YOUR MONEY: Creativity can pay off when facing emergenciesOne of the fundamentals tenets of financial planning is you should build up enough of a cushion to withstand an unexpected financial emergency. But when you're already struggling to make ends meet, having another unexpected financial SOS pop up is the last thing you need.
By: Pamela Yip, The Dallas Morning News
DALLAS - One of the fundamentals tenets of financial planning is you should build up enough of a cushion to withstand an unexpected financial emergency.
But when you're already struggling to make ends meet, having another unexpected financial SOS pop up is the last thing you need.
The car breaks down and needs $1,000 of repair work.
The roof starts leaking.
Junior falls and breaks an arm.
Just the thought of it can throw any financially distressed person into a frenzy. But before you panic, understand that you do have options.
"Try to remain as focused a possible on the solution rather than the problem," said Maureen Johns, director of brand innovation at City Credit Union in Dallas.
Take it step by step and prioritize.
"Sit down and organize and figure out what needs to be paid immediately and what can wait," said Todd Mark, vice president of education at Consumer Credit Counseling Service of Greater Dallas.

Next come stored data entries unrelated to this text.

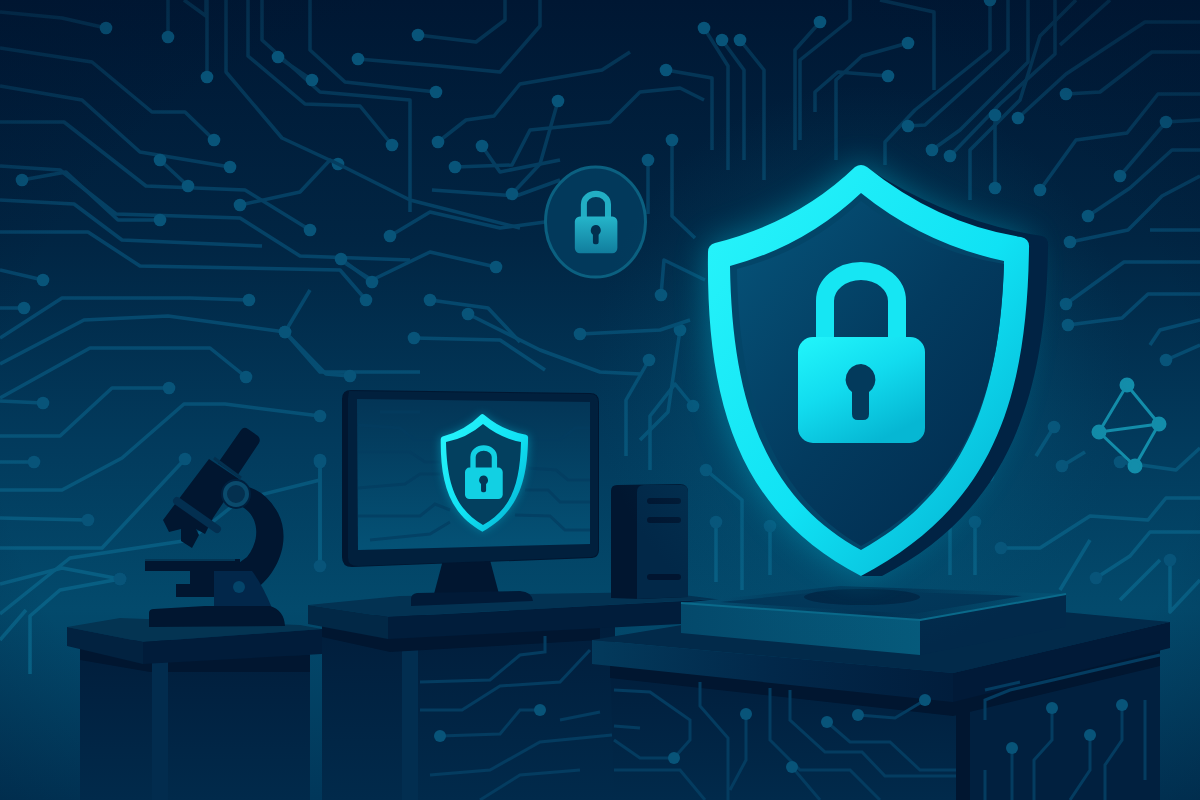
<!DOCTYPE html>
<html lang="en">
<head>
<meta charset="utf-8">
<title>Laboratory cyber security</title>
<style>
:root{--night:#001a38;--ink:#011630;--navy:#02203f;--trace:#06486d;--trace-low:#08668a;--cyan:#12e4f4;--teal:#1a9fb8;--edge:#04395b}
html,body{margin:0;height:100%;overflow:hidden;background:var(--night)}
svg{display:block;width:1200px;height:800px}
.circuit path{fill:none;stroke:url(#traceTone);stroke-width:3.5;stroke-linejoin:round}
.dot{fill:#085479}
.start path{marker-start:url(#node)}
.end path{marker-end:url(#node)}
.both path{marker-start:url(#node);marker-end:url(#node)}
.panel path{fill:none;stroke:#043c60;stroke-width:3}
.ink{fill:var(--ink)}
.navy{fill:var(--navy)}
</style>
</head>
<body>
<svg viewBox="0 0 1200 800" role="img" aria-label="Glowing security shield on a laboratory bench with a microscope and computer">
<defs>
<linearGradient id="wall" x2="0" y2="1"><stop stop-color="#001733"/><stop offset=".3" stop-color="#012543"/><stop offset=".55" stop-color="#023a5c"/><stop offset=".76" stop-color="#034a6c"/><stop offset="1" stop-color="#01375a"/></linearGradient>
<linearGradient id="traceTone" gradientUnits="userSpaceOnUse" x1="0" y1="0" x2="0" y2="700"><stop stop-color="#04304f"/><stop offset=".4" stop-color="#05466b"/><stop offset="1" stop-color="#09688c"/></linearGradient>
<radialGradient id="halo"><stop stop-color="#089cb8" stop-opacity=".75"/><stop offset=".55" stop-color="#067a9a" stop-opacity=".4"/><stop offset="1" stop-color="#045878" stop-opacity="0"/></radialGradient>
<radialGradient id="shade"><stop stop-color="#00142e" stop-opacity="0"/><stop offset=".7" stop-color="#00142e" stop-opacity="0"/><stop offset="1" stop-color="#00142e" stop-opacity=".4"/></radialGradient>
<linearGradient id="rim" x2="1" y2="1"><stop stop-color="#2af6fb"/><stop offset=".55" stop-color="#10e2f4"/><stop offset="1" stop-color="#02a9cc"/></linearGradient>
<linearGradient id="core" x2="1" y2="1"><stop stop-color="#06547a"/><stop offset=".5" stop-color="#033b5f"/><stop offset="1" stop-color="#012a4d"/></linearGradient>
<linearGradient id="lockTone" x2=".6" y2="1"><stop stop-color="#22f6fb"/><stop offset=".5" stop-color="#12dcef"/><stop offset="1" stop-color="#06b7d3"/></linearGradient>
<linearGradient id="badgeTone" x2="0" y2="1"><stop stop-color="#25b5ca"/><stop offset="1" stop-color="#117d9d"/></linearGradient>
<linearGradient id="screen" x2="0" y2="1"><stop stop-color="#033556"/><stop offset="1" stop-color="#045276"/></linearGradient>
<linearGradient id="cabinet" x2="0" y2="1"><stop stop-color="#011d3b"/><stop offset="1" stop-color="#012a4b"/></linearGradient>
<linearGradient id="bench" x2="1" y2="0"><stop stop-color="#033a5c"/><stop offset=".5" stop-color="#02284a"/><stop offset="1" stop-color="#011d3c"/></linearGradient>
<linearGradient id="plinthTop" x2="1" y2="0"><stop stop-color="#045073"/><stop offset=".5" stop-color="#022f50"/><stop offset="1" stop-color="#045476"/></linearGradient>
<linearGradient id="plinthFront" x2="1" y2="0"><stop stop-color="#04496b"/><stop offset="1" stop-color="#065a7b"/></linearGradient>
<filter id="soft" x="-30%" y="-30%" width="160%" height="160%"><feGaussianBlur stdDeviation="16"/></filter>
<marker id="node" markerUnits="userSpaceOnUse" markerWidth="14" markerHeight="14" refX="7" refY="7"><circle class="dot" cx="7" cy="7" r="6.3"/></marker>
<path id="shieldOuter" d="M855 167Q861 163 867 167Q938 224 1021 237Q1030 239 1029 248C1027 405 990 508 861 576C737 512 706 400 708 252Q708 245 715 243Q798 222 855 167Z"/>
<path id="shieldInner" d="M861 193Q924 244 1004 261C1000 395 968 490 861 550C760 495 732 392 730 266Q805 246 861 193Z"/>
<g id="padlock"><path d="M825 342V301A36 30 0 0 1 897 301V342" fill="none" stroke-width="18" class="shackle"/><rect x="798" y="337" width="127" height="106" rx="15" stroke="none"/></g>
<path id="keyhole" d="M861 364a15.500 15.500 0 0 1 8 28V414q0 6-6 6h-5q-6 0-6-6V392a15.500 15.500 0 0 1 9-28Z"/>
</defs>

<rect id="backdrop" width="1200" height="800" fill="url(#wall)"/>

<g id="wall-circuits" class="circuit">
<g class="end">
<path d="M0 12L62 18 106 28"/><path d="M168 0V37"/><path d="M207 0V77"/>
<path d="M0 48L92 62 152 112H185L214 140"/><path d="M0 86L82 100 140 152 230 167"/>
<path d="M0 122H64L146 186 245 190 310 230"/><path d="M226 0V72L282 138 338 164"/>
<path d="M0 232H88L140 266 340 270 366 300"/><path d="M0 270L43 280"/><path d="M0 308H24"/>
<path d="M0 338L62 298H190L249 300"/><path d="M0 364L84 320 168 316 285 332"/>
<path d="M0 398L90 348H210L246 377"/><path d="M0 401L43 403"/><path d="M0 436H60L112 388 169 388"/>
<path d="M0 490H62L122 458 184 404H225L320 416"/><path d="M0 462H34"/><path d="M0 518L88 520"/>
<path d="M0 548H102L185 459"/><path d="M0 584L62 568 120 579"/><path d="M310 0V50L345 82 436 92"/>
<path d="M248 0V56L305 104 360 106 392 145"/><path d="M540 0V26L500 72 440 66 358 59"/>
<path d="M505 0V20L476 42 418 35"/><path d="M630 52L602 70 520 84 494 116 466 120 438 142"/>
<path d="M704 100L680 88 640 92 610 122 530 130 512 165 455 167"/>
<path d="M712 150V78L666 70"/><path d="M728 170V66L704 28"/><path d="M744 160V70L722 40"/><path d="M764 180V70L740 40"/>
<path d="M795 150V50L820 22"/><path d="M836 160V80L862 56 908 43"/><path d="M815 112V92L838 72 888 76"/>
<path d="M885 165V142L915 110 990 50V0"/><path d="M1008 0V50L925 125 908 126"/><path d="M1028 0V62L960 130 932 150"/>
<path d="M1055 0V54L1000 104 950 156"/><path d="M1200 22H1145L1066 74 1018 118"/><path d="M1200 52H1152L1100 92 1066 94"/>
<path d="M1200 94H1158L1127 133 1076 140 1040 190"/><path d="M1200 150H1172L1130 188 1088 216"/>
<path d="M1200 176L1162 196 1128 230 1070 242"/><path d="M1200 262H1124L1066 304"/><path d="M1200 294H1148L1122 318 1068 325"/>
<path d="M1200 345L1166 360"/><path d="M1036 456L1054 427"/><path d="M1085 452L1062 466"/><path d="M1200 448L1176 470 1120 462"/>
<path d="M1200 498H1166L1148 520 1090 516 1040 548 1001 548"/><path d="M1200 532H1150L1130 556 1096 578"/><path d="M1200 580L1170 612V560"/>
<path d="M975 575V522"/><path d="M950 575V500L988 476"/><path d="M650 470V416L675 384 693 406"/><path d="M716 582V522"/>
<path d="M742 590V500L706 470"/><path d="M770 575V526"/><path d="M626 456V400L649 360"/><path d="M640 440L668 412 680 330"/>
<path d="M320 570V460"/><path d="M30 674V616L60 590 120 579"/><path d="M410 212V200L330 160 300 192 240 205"/>
<path d="M340 260L372 280 430 252 496 267"/><path d="M520 342L488 308 430 300"/><path d="M640 374L600 372 540 350 468 314"/>
<path d="M545 370L500 340 414 338"/><path d="M648 214V160"/><path d="M695 238L672 216V140"/><path d="M690 320L660 330 580 334"/>
<path d="M545 222L500 228 430 212 390 236"/><path d="M560 160L500 172 482 146"/><path d="M705 280L664 260 661 295"/>
</g>
<g>
<path d="M184 0L206 16V0M0 166L60 170 116 214 240 218 300 256 410 260M0 200L74 204 122 240 262 246M310 290L285 332 320 372H420M0 614L70 558 190 540 240 500 320 480M262 0V40L320 92 410 100V200L520 228M432 190L516 196 560 180M850 0V20L800 60V140M880 0L934 12V90M1076 0L1040 36 1020 100 970 150V200M1110 0L1060 45M1200 120L1165 122M1200 230H1150M1200 320L1160 330 1150 345M1060 590L1090 540M1120 600L1160 560M0 640L26 610"/>
</g>
<g class="both"><path d="M278 57L312 80"/><path d="M22 180L66 172 118 220H160"/><path d="M160 160L188 186"/><path d="M512 194L540 164 558 101"/><path d="M995 188V115"/><path d="M1166 122L1120 176"/><path d="M341 259L372 282"/><path d="M320 462V566"/><path d="M285 332L326 374 350 376"/></g>
</g>
<ellipse cx="600" cy="430" rx="860" ry="640" fill="url(#shade)"/>

<g id="lock-badge">
<ellipse cx="595.500" cy="222" rx="50" ry="55" fill="#02395b" stroke="#0b6080" stroke-width="3"/>
<use href="#padlock" transform="translate(307.500 100)scale(.335 .346)" fill="url(#badgeTone)" stroke="#22aec4"/>
<use href="#keyhole" transform="translate(307.500 99)scale(.335 .346)" fill="#02304f"/>
</g>

<g id="molecule" fill="#138daa" stroke="#138daa" stroke-width="3">
<path d="M1127 385L1159 424 1135 466 1099 432ZM1099 432L1159 424" fill="none"/>
<circle cx="1127" cy="385" r="6"/><circle cx="1159" cy="424" r="6"/><circle cx="1135" cy="466" r="6"/><circle cx="1099" cy="432" r="6"/>
</g>

<g id="left-desk">
<rect x="80" y="640" width="230" height="160" fill="url(#cabinet)"/>
<path class="ink" d="M80 645L150 660V672L80 660ZM150 660L310 655V672H150Z"/>
<path d="M152 662H168V800H152Z" fill="#022c4e"/>
<path d="M67 627L120 618 300 625 322 629 143 642Z" fill="#043452"/>
<path d="M67 627L143 642V664L67 646Z" fill="#022240"/><path d="M143 642L322 629V654L143 664Z" fill="#011c3a"/>
</g>

<g id="microscope">
<path class="ink" d="M241 430q3-4 7-1l10 7q3 3 1 7l-22 33-19-13Z"/>
<path d="M214 458L241 478" stroke="#04304f" stroke-width="3"/>
<path class="ink" d="M209 459L239 479 213 518 205 534 196 529 199 535 192 548 181 541V529L169 532 163 520 178 500Z"/>
<path d="M177 501L217 529" stroke="#032f50" stroke-width="8" stroke-linecap="round"/>
<path class="ink" d="M232 503C260 509 262 539 247 557L232 568 252 592C278 575 292 540 278 513Q266 491 245 486Z"/>
<circle cx="236" cy="494" r="15" fill="#01203e"/><circle cx="236" cy="494" r="11" fill="#04304f" stroke="#0a4a6c" stroke-width="4"/>
<path class="ink" d="M145 559H240V571H145ZM176 584H224V597H176ZM190 571H214V584H190Z"/>
<path d="M145 560H235" stroke="#033655" stroke-width="2"/>
<path d="M214 571H252Q262 584 272 608H214Z" fill="#02274a"/><circle cx="239" cy="587" r="6" fill="#04456a"/>
<path class="ink" d="M149 613Q149 609 154 609L205 606H270Q284 610 285 626L149 627Z"/>
</g>

<g id="middle-desk">
<path d="M322 615H615V800H322Z" fill="url(#cabinet)"/>
<path d="M402 638H418V800H402Z" fill="#022e50"/><path class="ink" d="M322 625L390 638V652L322 637ZM390 638L600 622V640L390 652Z"/>
<path d="M308 605L400 596 660 592 715 599 388 617Z" fill="#033252"/>
<path d="M308 605L388 617V639L308 624Z" fill="#022846"/><path d="M388 617L720 599V622L388 639Z" fill="#011d3b"/>
<g class="panel"><path d="M420 682L490 680 520 655 545 652V636M420 710H462L500 686 560 682 590 650M440 736L500 734 520 710H540M430 775L490 770 540 742 612 735M480 800L520 775 580 770M560 720L600 712"/><g class="dot"><circle cx="540" cy="710" r="6"/><circle cx="440" cy="736" r="6"/></g></g>
</g>

<g id="computer-tower">
<path d="M611 491Q611 485 617 485L680 484Q688 484 688 492V597L640 599 611 598Z" class="ink"/>
<path d="M637 492Q637 485 644 485H681Q688 485 688 492V597L637 599Z" fill="#022848"/>
<path d="M650 501H678M650 520H678M650 577H678" stroke="#011530" stroke-width="6" stroke-linecap="round"/>
</g>

<g id="monitor">
<path d="M443 560H490L499 594H434Z" class="ink"/><path d="M411 599Q411 594 417 593L520 591Q532 592 533 601L411 606Z" fill="#011a37"/>
<path class="ink" d="M342 399Q342 390 351 390L590 393Q599 393 599 402V550Q599 557 592 558L352 567Q342 567 342 557Z"/>
<path d="M349 391L590 394Q598 394 598 402V550Q598 557 591 557L358 566Q348 566 348 558V398" fill="#01203d"/>
<path d="M357 399L590 402V544L358 550Z" fill="url(#screen)"/>
<g class="panel" opacity=".7"><path d="M358 425L400 428 415 440H440M358 452H410L425 462H440M358 488L405 484 420 474H440M358 516H420L435 504 450 510M370 540L430 534 450 522M528 440H560L575 428H590M528 468L556 470 568 480H590M525 490H548L560 502H590M515 515L550 516 565 530H590M380 412H420"/></g>
<use href="#shieldOuter" transform="translate(484 473)scale(.28 .285)translate(-867 -371)" fill="#0aa6c2" opacity=".5" filter="url(#soft)"/>
<use href="#shieldOuter" transform="translate(484 473)scale(.272 .286)translate(-867 -371)" fill="url(#rim)"/>
<path d="M483 424Q500 438 521 442C520 485 511 509 483 525C456 509 447 485 446 442Q467 438 483 424Z" fill="#03405f"/>
<use href="#padlock" transform="translate(228 367.500)scale(.297)" fill="#12d0e3" stroke="#12d0e3"/>
<use href="#keyhole" transform="translate(228 367.500)scale(.297)" fill="#033656"/>
</g>

<g id="right-bench">
<path d="M610 655L956 695V800H614Z" fill="url(#cabinet)"/><path d="M956 690L1160 645V800H956Z" fill="#01203f"/>
<path class="ink" d="M610 664L953 701V716L610 678ZM953 701L1160 650V666L953 716ZM956 700H970V800H956Z"/>
<path d="M592 640L700 622 1020 608 1170 622 953 673Z" fill="#022a4a"/>
<path d="M592 640L953 673V702L592 664Z" fill="url(#bench)"/><path d="M953 673L1170 622V648L953 702Z" fill="#011a38"/>
<g class="panel"><path d="M614 690L650 692 690 720V740L674 758H640L614 740M700 682V706L728 738V800M746 714V760L730 790M770 688V740L800 770H850L880 800M792 767L820 800M790 690V720L825 752H862L885 776H956M827 722L850 742H890L920 770H956M858 715L895 718 925 700M614 726L640 728M614 770H680L705 800M1012 748V800M1052 708V740L1034 760V800M1090 735V770L1070 800M1122 705V740L1105 765V800M985 690L1020 682M985 720V700L1010 690 1160 655M1145 700V780M985 770V800"/>
<g class="dot"><circle cx="674" cy="758" r="6"/><circle cx="746" cy="714" r="6"/><circle cx="792" cy="767" r="6"/><circle cx="827" cy="722" r="6"/><circle cx="858" cy="715" r="6"/><circle cx="925" cy="700" r="6"/><circle cx="1012" cy="748" r="6"/><circle cx="1052" cy="708" r="6"/><circle cx="1090" cy="735" r="6"/><circle cx="1122" cy="705" r="6"/></g></g>
</g>

<g id="plinth">
<path d="M681 603L840 586 1066 594 920 620Z" fill="url(#plinthTop)"/>
<path d="M720 602L842 590 1022 596 912 614Z" fill="#023456"/>
<ellipse cx="862" cy="597" rx="58" ry="8" fill="#011c3a" opacity=".65"/>
<path d="M681 603L920 620V655L681 633Z" fill="url(#plinthFront)"/><path d="M920 620L1066 594V627L920 655Z" fill="#02294a"/>
<path d="M681 603L920 620 1066 594" fill="none" stroke="#0a6a8b" stroke-width="2"/>
</g>

<g id="main-shield">
<ellipse cx="862" cy="370" rx="270" ry="285" fill="url(#halo)" opacity=".45"/>
<use href="#shieldOuter" fill="#0794b2" opacity=".6" filter="url(#soft)"/>
<path d="M867 168Q950 222 1042 236Q1049 238 1048 247C1046 410 1000 515 882 576L861 576Z" fill="#012344"/>
<use href="#shieldOuter" fill="url(#rim)"/>
<use href="#shieldInner" fill="#034568"/>
<path d="M861 201Q924 251 1004 264C1000 392 968 486 861 546C768 492 739 392 737 269Q808 251 861 201Z" fill="url(#core)"/>
<use href="#padlock" fill="url(#lockTone)" stroke="#16e6f3"/>
<use href="#keyhole" fill="#033a5c"/>
</g>
</svg>
</body>
</html>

There are expenses that you must continue to pay:
-- Your mortgage or rent.
-- Car payment, because you need a mode of transportation to get to work or look for a job.
-- Health insurance, homeowners insurance and car insurance.
Lay out your expenses so you know where your money's going and "immediately cut out luxuries," said Marian Ross, county extension agent in family and consumer sciences at Texas AgriLife Extension in Fort Worth.
"It's hard for people to let go of their cable or Internet, but those are some of the things they need to consider releasing so they can free up that money to pay for something else," she said.
Analyze all your resources.
"What are the things that will help you bridge the gap?" Mark said. "If there are no emergency savings, you need to take stock of assets, liabilities, income expenses. Is there equity in a home that you need to tap? Are there retirement funds that you may need to get you through your financial crisis?"
Mark and Johns advise against tapping retirement funds unless you absolutely have to.
"My biggest fear is that you'll just take out a 401(k) loan," Johns said. "Yes, you'll be paying yourself back, but you'll miss so much opportunity with that compound interest."
As the Profit Sharing/401k Council of America explains it: "When you take a loan from your plan, you are withdrawing money from your account balance and replacing it with an IOU. That IOU continues to generate interest from your repayments, but generates no special investment return."
The importance of keeping your retirement funds intact is illustrated by Cynthia Johnston.
Johnston, 64, who lives near Dallas, slipped on her driveway during an ice storm in January and broke her femur. Doctors had to insert a titanium rod to facilitate healing.
Though she wasn't struggling financially, Johnston's medical bills could have very quickly turned her personal finances upside down.
Her hospital bill alone totaled about $51,000, but her insurance company would cover only room and board at $7,080.
Johnston's greatest fear was that she would have to raid her nest egg to pay the bill.
"When I looked at what they sent me, what the insurance company was to be paying for and the whole grand total was to be $51,000, it was just like, all of a sudden, the worst dreams of being on the curb eating cat food," said Johnston, who works in retail. "I'm at the age where there was no way I was going to be able to recover that. The very security I counted on was going to be gone."
The lesson here is that you've got to reach out for help.
Johnston contacted the hospital and laid out her situation. After she sent financial statements and pay stubs to the hospital, it slashed the bill to $9,000 - an 82 percent decrease - which Johnston will pay over time.
"It's just stepping outside your comfort zone and being open and saying, 'This is the way it is. Is there anything you can do to help me?' "
Another option is to take advantage of help in your community, such as food pantries, churches, charities and financial counseling agencies.
Jennifer Nelson, 41, of Dallas sought help from Consumer Credit Counseling Service of North Central Texas after her divorce in 1995 left her deep in debt.
"I was unemployed at the time, so that was a double whammy," Nelson said.
She moved in with her parents and eventually found work as an insurance payment poster. The counseling service helped her develop a debt management plan to pay off her creditors.
"It had taken a little bit, but I finally had gotten back on my feet," Nelson said.
Then, just as she was starting pay down her debt, she got laid off last July and she's been looking for a job ever since.
"I have sold almost everything I own," said Nelson, who still lives with her parents. "I have been cleaning houses, I've been having garage sales, doing a lot of selling clothes to consignment stores. I even have gotten to the point where I have sold my own blood."
Leverage any skills you may have that could benefit others. Maybe you can provide bookkeeping services in exchange for haircuts for you and your family. If your roof needs repair, maybe you can repair the roofer's computer.
"If you have a need for personal services, consider what you can offer your service provider," said debt counselor Clarky Davis, also known as the "The Debt Diva." "It could be as easy as providing transportation or trading services. Be specific about your needs and what you can offer."
It may not be easy, it may not be painless, but there are ways to deal with unexpected emergencies. You just may need to get creative.